PROVIDED RECORDS:
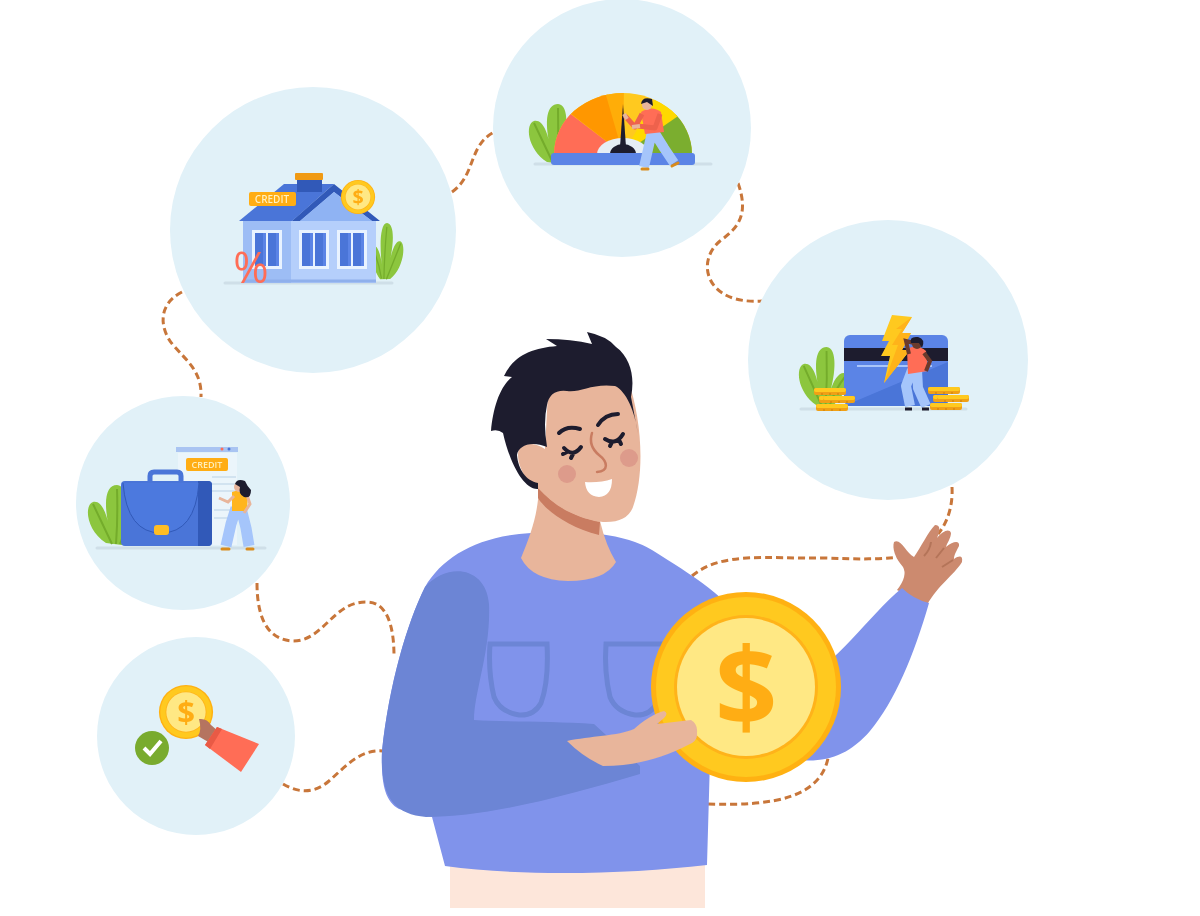
<!DOCTYPE html>
<html lang="en">
<head>
<meta charset="utf-8">
<title>Credit options illustration</title>
<style>
:root{--sky:#e1f1f8;--blue:#4a75d8;--blue-mid:#5b84e6;--blue-deep:#3159b8;--blue-pale:#b5cffb;--navy:#1d1c2e;--sweater:#8093eb;--sleeve:#6c85d5;--skin:#e8b59b;--skin-shade:#c97c61;--hand:#cc8a6f;--gold:#ffc91f;--orange:#ffad14;--cream:#ffe884;--red:#ff6d56;--leaf:#8cc63e;--leaf-dark:#74ac2b;--thread:#c8763a;--shadow:#cfdfe8;--jeans:#a5c5fb}
html,body{margin:0;background:#fff;overflow:hidden}
svg{display:block}
.thread{fill:none;stroke:var(--thread);stroke-width:3;stroke-dasharray:7 4}
.ground{stroke:var(--shadow);stroke-width:3;stroke-linecap:round}
.label{font-family:"Open Sans",Lato,sans-serif;font-weight:600;fill:#fff2c4;text-anchor:middle}
.dollar{font-family:"Open Sans","Noto Sans",sans-serif;font-weight:700;font-size:109px;fill:var(--orange);text-anchor:middle}
.percent{font-family:"Open Sans","Noto Sans",sans-serif;font-size:43px;fill:var(--red);text-anchor:middle}
.line{fill:none;stroke:var(--navy);stroke-width:4;stroke-linecap:round}
.leg{fill:none;stroke:var(--jeans);stroke-linejoin:round}
.shoe{stroke:#d98b1c;stroke-width:3;stroke-linecap:round}
</style>
</head>
<body>
<svg width="1200" height="916" viewBox="0 0 1200 916" role="img" aria-label="Smiling man holding a gold coin, surrounded by credit and loan scenes">
<defs>
  <g id="coin">
    <circle r="95" fill="#ffb112"/>
    <circle r="90" fill="var(--gold)"/>
    <circle r="72" fill="#ffb31a"/>
    <circle r="69" fill="var(--cream)"/>
    <text class="dollar" y="39">$</text>
  </g>
  <g id="bush">
    <path d="M18 58C-2 45-4 20 5 17C14 15 19 30 21 42C15 16 18 0 29 0C41 1 38 28 33 44C37 31 44 23 50 27C57 33 47 50 34 60Z" fill="var(--leaf)"/>
    <path d="M5 19Q14 38 24 59M29 4Q30 32 28 59M49 29Q38 42 32 59" fill="none" stroke="var(--leaf-dark)" stroke-width="2"/>
  </g>
  <g id="stack-coin">
    <rect width="32" height="7" rx="2" fill="#f0a015"/>
    <rect width="32" height="4" rx="2" fill="var(--gold)"/>
    <path d="M8 5V7M16 5V7M24 5V7" stroke="#c97a0a" stroke-width="1"/>
  </g>
  <g id="coin-stack">
    <use href="#stack-coin" x="2" y="16"/>
    <use href="#stack-coin" x="5" y="8"/>
    <use href="#stack-coin" x="0" y="0"/>
    <use href="#stack-coin" x="9" y="8"/>
  </g>
  <g id="window">
    <rect width="30" height="39" fill="#e9f3ff"/>
    <path d="M3 3H14V36H3ZM16 3H27V36H16Z" fill="var(--blue)"/>
    <path d="M11 3H14V36H11ZM24 3H27V36H24Z" fill="var(--blue-mid)"/>
  </g>
  <clipPath id="gauge-dome"><path d="M554 154A69 61 0 0 1 692 154Z"/></clipPath>
</defs>

<rect width="1200" height="916" fill="#fff"/>

<g id="threads">
  <path class="thread" d="M452 192C476 175 468 146 494 132"/>
  <path class="thread" d="M738 183C750 217 736 229 720 241C695 262 706 305 762 301"/>
  <path class="thread" d="M182 292C158 304 159 328 173 345C188 362 202 372 201 397"/>
  <path class="thread" d="M257 583C257 622 270 640 293 641C324 641 333 601 367 602C387 602 394 626 394 656"/>
  <path class="thread" d="M283 784C298 793 314 794 329 781C345 767 360 749 383 751"/>
  <path class="thread" d="M952 487C953 505 948 522 938 534"/>
  <path class="thread" d="M692 576C722 551 766 559 824 558C855 559 878 560 908 556"/>
  <path class="thread" d="M708 804C772 806 824 799 829 752"/>
</g>

<g id="bubbles" fill="var(--sky)">
  <circle cx="313" cy="230" r="143"/>
  <circle cx="622" cy="128" r="129"/>
  <circle cx="888" cy="360" r="140"/>
  <circle cx="183" cy="503" r="107"/>
  <circle cx="196" cy="736" r="99"/>
</g>

<g id="home-loan">
  <line class="ground" x1="225" y1="283" x2="392" y2="283"/>
  <use href="#bush" transform="translate(405 226) scale(-.62 .95) rotate(-6)"/>
  <path d="M243 219H292V283H243Z" fill="#9dbdf5"/>
  <path d="M291 219L333 187L376 219V283H291Z" fill="var(--blue-pale)"/>
  <path d="M239 221L284 184H334L292 221Z" fill="var(--blue)"/>
  <path d="M292 221L334 184L380 221H372L334 192L300 221Z" fill="var(--blue-deep)"/>
  <path d="M300 221L334 192L372 221Z" fill="#8fb3f3"/>
  <path d="M297 179H322V192H297Z" fill="var(--blue-deep)"/>
  <rect x="295" y="173" width="28" height="7" rx="1" fill="#f09a14"/>
  <use href="#window" x="252" y="230"/>
  <use href="#window" x="299" y="230"/>
  <use href="#window" x="337" y="230"/>
  <path d="M243 281H376" stroke="#8fb0ec" stroke-width="3"/>
  <rect x="249" y="192" width="47" height="14" rx="2" fill="var(--orange)"/>
  <text class="label" x="272" y="203" font-size="10">CREDIT</text>
  <use href="#coin" transform="translate(358 197) scale(.18)"/>
  <text class="percent" x="251" y="283">%</text>
</g>

<g id="credit-score">
  <line class="ground" x1="535" y1="164" x2="711" y2="164"/>
  <use href="#bush" transform="translate(529 104)"/>
  <g clip-path="url(#gauge-dome)">
    <rect x="550" y="90" width="146" height="66" fill="var(--gold)"/>
    <path d="M623 154L540 154V95L568 112Z" fill="var(--red)"/>
    <path d="M623 154L566 110L580 80L604 80Z" fill="#ff9700"/>
    <path d="M623 154L603 85H624Z" fill="#ffad08"/>
    <path d="M623 154L679 112L700 130V154Z" fill="#7bae2f"/>
    <path d="M623 154L660 90L684 112Z" fill="#ffd900"/>
    <ellipse cx="623" cy="154" rx="26" ry="16" fill="#e5edf5"/>
  </g>
  <path d="M610 154A13 10 0 0 1 636 154Z" fill="var(--navy)"/>
  <path d="M620 147L623 104L626 147Z" fill="var(--navy)"/>
  <rect x="551" y="153" width="144" height="12" rx="3" fill="var(--blue-mid)"/>
  <path class="leg" stroke-width="10" d="M652 132L644 167M654 132L664 148L674 163"/>
  <path class="shoe" d="M642 169H648M672 166L678 163"/>
  <path d="M641 112Q652 105 661 112L664 132L645 134Z" fill="var(--red)"/>
  <path d="M642 114L635 127L625 116M660 114L655 128L638 126" fill="none" stroke="#ee624c" stroke-width="5" stroke-linejoin="round"/>
  <path d="M627 119L624 114M640 126L632 127" stroke="var(--skin)" stroke-width="4"/>
  <circle cx="647" cy="105" r="5" fill="var(--skin)"/>
  <path d="M641 104Q642 96 652 99L653 106L647 102Z" fill="var(--navy)"/>
</g>

<g id="card-credit">
  <line class="ground" x1="801" y1="409" x2="966" y2="409"/>
  <use href="#bush" transform="translate(799 347) scale(.95 1)"/>
  <rect x="844" y="335" width="104" height="71" rx="6" fill="var(--blue-mid)"/>
  <path d="M844 406L948 362V400Q948 406 942 406Z" fill="var(--blue)"/>
  <rect x="844" y="348" width="104" height="13" fill="var(--navy)"/>
  <path d="M857 366H932" stroke="#a9c5fa" stroke-width="2"/>
  <path d="M892 315L912 317L902 333H911L902 350H910L884 383L890 356H881L889 341H882Z" fill="var(--gold)"/>
  <path d="M912 317L902 333H911L902 350H910L884 383L898 345H892L902 329H896Z" fill="#ffb31a"/>
  <use href="#coin-stack" x="814" y="388"/>
  <use href="#coin-stack" x="928" y="387"/>
  <path class="leg" stroke-width="10" d="M912 370L906 386L910 406M917 370L918 388L926 406"/>
  <path d="M905 409H912M922 409H929" stroke="var(--navy)" stroke-width="3"/>
  <path d="M907 349Q917 343 926 351L928 371L908 374Z" fill="var(--red)"/>
  <path d="M909 354L906 341L914 343M924 353L930 361L926 371" fill="none" stroke="#6b3a2c" stroke-width="4"/>
  <circle cx="917" cy="344" r="5" fill="#6b3a2c"/>
  <path d="M911 343Q909 336 918 337Q926 339 922 348L919 343Z" fill="var(--navy)"/>
</g>

<g id="business-credit">
  <line class="ground" x1="97" y1="548" x2="265" y2="548"/>
  <rect x="176" y="447" width="62" height="5" fill="#a9c4f2"/>
  <circle cx="222" cy="449" r="1.5" fill="var(--red)"/><circle cx="229" cy="449" r="1.5" fill="var(--blue)"/>
  <path d="M178 453H237V545H205V482H178Z" fill="#ebf5fb"/>
  <path d="M212 477H236M212 484H236M212 491H236M214 510H230M214 518H230" stroke="#d2e3f0" stroke-width="2"/>
  <rect x="186" y="458" width="42" height="13" rx="2" fill="var(--orange)"/>
  <text class="label" x="207" y="468" font-size="9">CREDIT</text>
  <use href="#bush" transform="translate(88 485)"/>
  <path d="M150 483V476Q150 472 154 472H177Q181 472 181 476V483" fill="none" stroke="var(--blue)" stroke-width="5"/>
  <rect x="121" y="481" width="91" height="65" rx="4" fill="var(--blue)"/>
  <path d="M198 481H208Q212 481 212 485V542Q212 546 208 546H198Z" fill="var(--blue-deep)"/>
  <path d="M123 483Q127 533 161 533Q195 533 199 483" fill="#4c79de" stroke="var(--blue-deep)" stroke-width="1"/>
  <rect x="154" y="525" width="15" height="10" rx="3" fill="#ffbd24"/>
  <path class="leg" stroke-width="11" d="M236 508L231 524L226 546M241 508L246 528L249 546"/>
  <path class="shoe" d="M222 549H229M247 549H253"/>
  <path d="M232 492Q241 488 248 494L247 511H232Z" fill="#ffb51e"/>
  <path d="M234 496L228 502L219 498M247 495L250 504L244 513" fill="none" stroke="var(--skin)" stroke-width="3"/>
  <circle cx="239" cy="487" r="5" fill="var(--skin)"/>
  <path d="M235 484Q237 478 245 481Q247 486 251 490Q251 499 244 497Q238 494 240 487Z" fill="var(--navy)"/>
</g>

<g id="loan-approved">
  <use href="#coin" transform="translate(186 712) scale(.285)"/>
  <path d="M199 719Q207 718 211 725L218 731L210 743L198 736Q202 730 199 719Z" fill="#b57460"/>
  <path d="M217 727L259 744L241 772L205 745Z" fill="var(--red)"/>
  <path d="M217 727L222 729L210 749L205 745Z" fill="#e95a45"/>
  <circle cx="152" cy="748" r="17" fill="#79ab2e"/>
  <path d="M144 748L150 754L161 741" fill="none" stroke="#fff" stroke-width="4"/>
</g>

<g id="man">
  <path d="M450 860H705V908H450Z" fill="#fde6da"/>
  <g id="raised-arm">
    <path d="M897 590Q908 576 903 567C895 558 892 548 894 542C901 538 906 553 914 557C921 547 928 532 935 525C941 525 940 531 937 538C943 531 949 528 951 533C951 538 947 543 946 547C953 541 960 540 959 546C956 552 954 555 954 559C960 555 963 556 962 562C954 575 938 585 927 605Z" fill="var(--hand)"/>
    <path d="M931 542Q930 550 924 556M944 548L936 558M953 560L942 567" fill="none" stroke="#b47459" stroke-width="2"/>
    <path d="M902 588Q913 599 929 603C914 655 895 701 870 731C850 754 828 763 798 760L790 690C842 660 866 618 902 588Z" fill="var(--sweater)"/>
  </g>
  <path id="torso" d="M531 533C479 536 443 556 425 587C407 623 389 685 382 751C381 781 384 801 399 809L432 817L445 866C525 877 629 874 707 865L710 760L760 640C725 594 693 576 652 550Q632 538 600 534Z" fill="var(--sweater)"/>
  <path id="neck" d="M539 487C538 514 531 534 521 558Q532 580 568 581Q605 581 616 562Q606 546 600 521Z" fill="var(--skin)"/>
  <path d="M538 487C552 505 573 517 600 522L599 535C570 528 546 511 538 498Z" fill="var(--skin-shade)"/>
  <g id="pockets" fill="none" stroke="var(--sleeve)" stroke-width="5">
    <path d="M490 644H547Q549 681 541 703Q534 716 519 715Q500 712 494 697Q488 672 490 644Z"/>
    <path d="M606 644H663Q665 681 657 703Q650 716 635 715Q616 712 610 697Q604 672 606 644Z"/>
  </g>
  <path id="bent-sleeve" d="M425 587C447 562 486 566 489 604C491 651 474 692 474 720C503 722 553 721 594 724L640 766V774C569 795 489 817 426 817C394 814 380 797 382 751C389 685 407 623 425 587Z" fill="var(--sleeve)"/>

  <g id="head">
    <path d="M548 392L628 380C642 420 645 473 633 507Q627 523 603 522C577 519 553 504 539 489C522 482 514 455 520 447Q531 440 545 449Z" fill="var(--skin)"/>
    <path id="hair" d="M538 489C524 490 510 464 503 433Q498 429 491 431C493 408 500 386 512 377L504 376C514 355 533 348 557 346L546 339Q571 339 592 344L587 332Q607 336 616 347C631 358 635 378 631 397L638 434C635 411 626 391 615 386C592 383 580 393 567 391Q550 389 547 405Q543 423 547 447C531 440 518 446 517 455C518 469 526 481 538 483Z" fill="var(--navy)"/>
    <circle cx="567" cy="474" r="9" fill="#dd9b8b"/>
    <circle cx="629" cy="458" r="9" fill="#dd9b8b"/>
    <path class="line" d="M559 433Q567 425 580 429M598 425Q605 414 618 414"/>
    <path class="line" stroke-width="3" d="M564 448Q573 458 581 447M605 439Q616 446 623 434M567 452L563 454M573 454L571 458M612 442L610 446M619 440L621 444"/>
    <path d="M592 433Q588 446 599 455C608 462 609 471 597 472" fill="none" stroke="var(--skin-shade)" stroke-width="2.5" stroke-linecap="round"/>
    <path d="M585 482Q600 483 612 479Q612 496 599 497Q586 496 585 482Z" fill="#fff"/>
  </g>

  <use href="#coin" x="746" y="687"/>
  <path id="holding-hand" d="M567 741C590 736 618 736 634 729C643 721 655 713 664 711Q669 713 664 718L657 724L691 720Q698 724 697 733Q698 741 688 745C664 757 638 766 603 766Q583 757 567 741Z" fill="var(--skin)"/>
</g>
</svg>
</body>
</html>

PROBLEM TO WORK ON: When the word "stack" occurs in a line above, list that line.

RESPONSE AREA:
  <g id="stack-coin">
  <g id="coin-stack">
    <use href="#stack-coin" x="2" y="16"/>
    <use href="#stack-coin" x="5" y="8"/>
    <use href="#stack-coin" x="0" y="0"/>
    <use href="#stack-coin" x="9" y="8"/>
  <use href="#coin-stack" x="814" y="388"/>
  <use href="#coin-stack" x="928" y="387"/>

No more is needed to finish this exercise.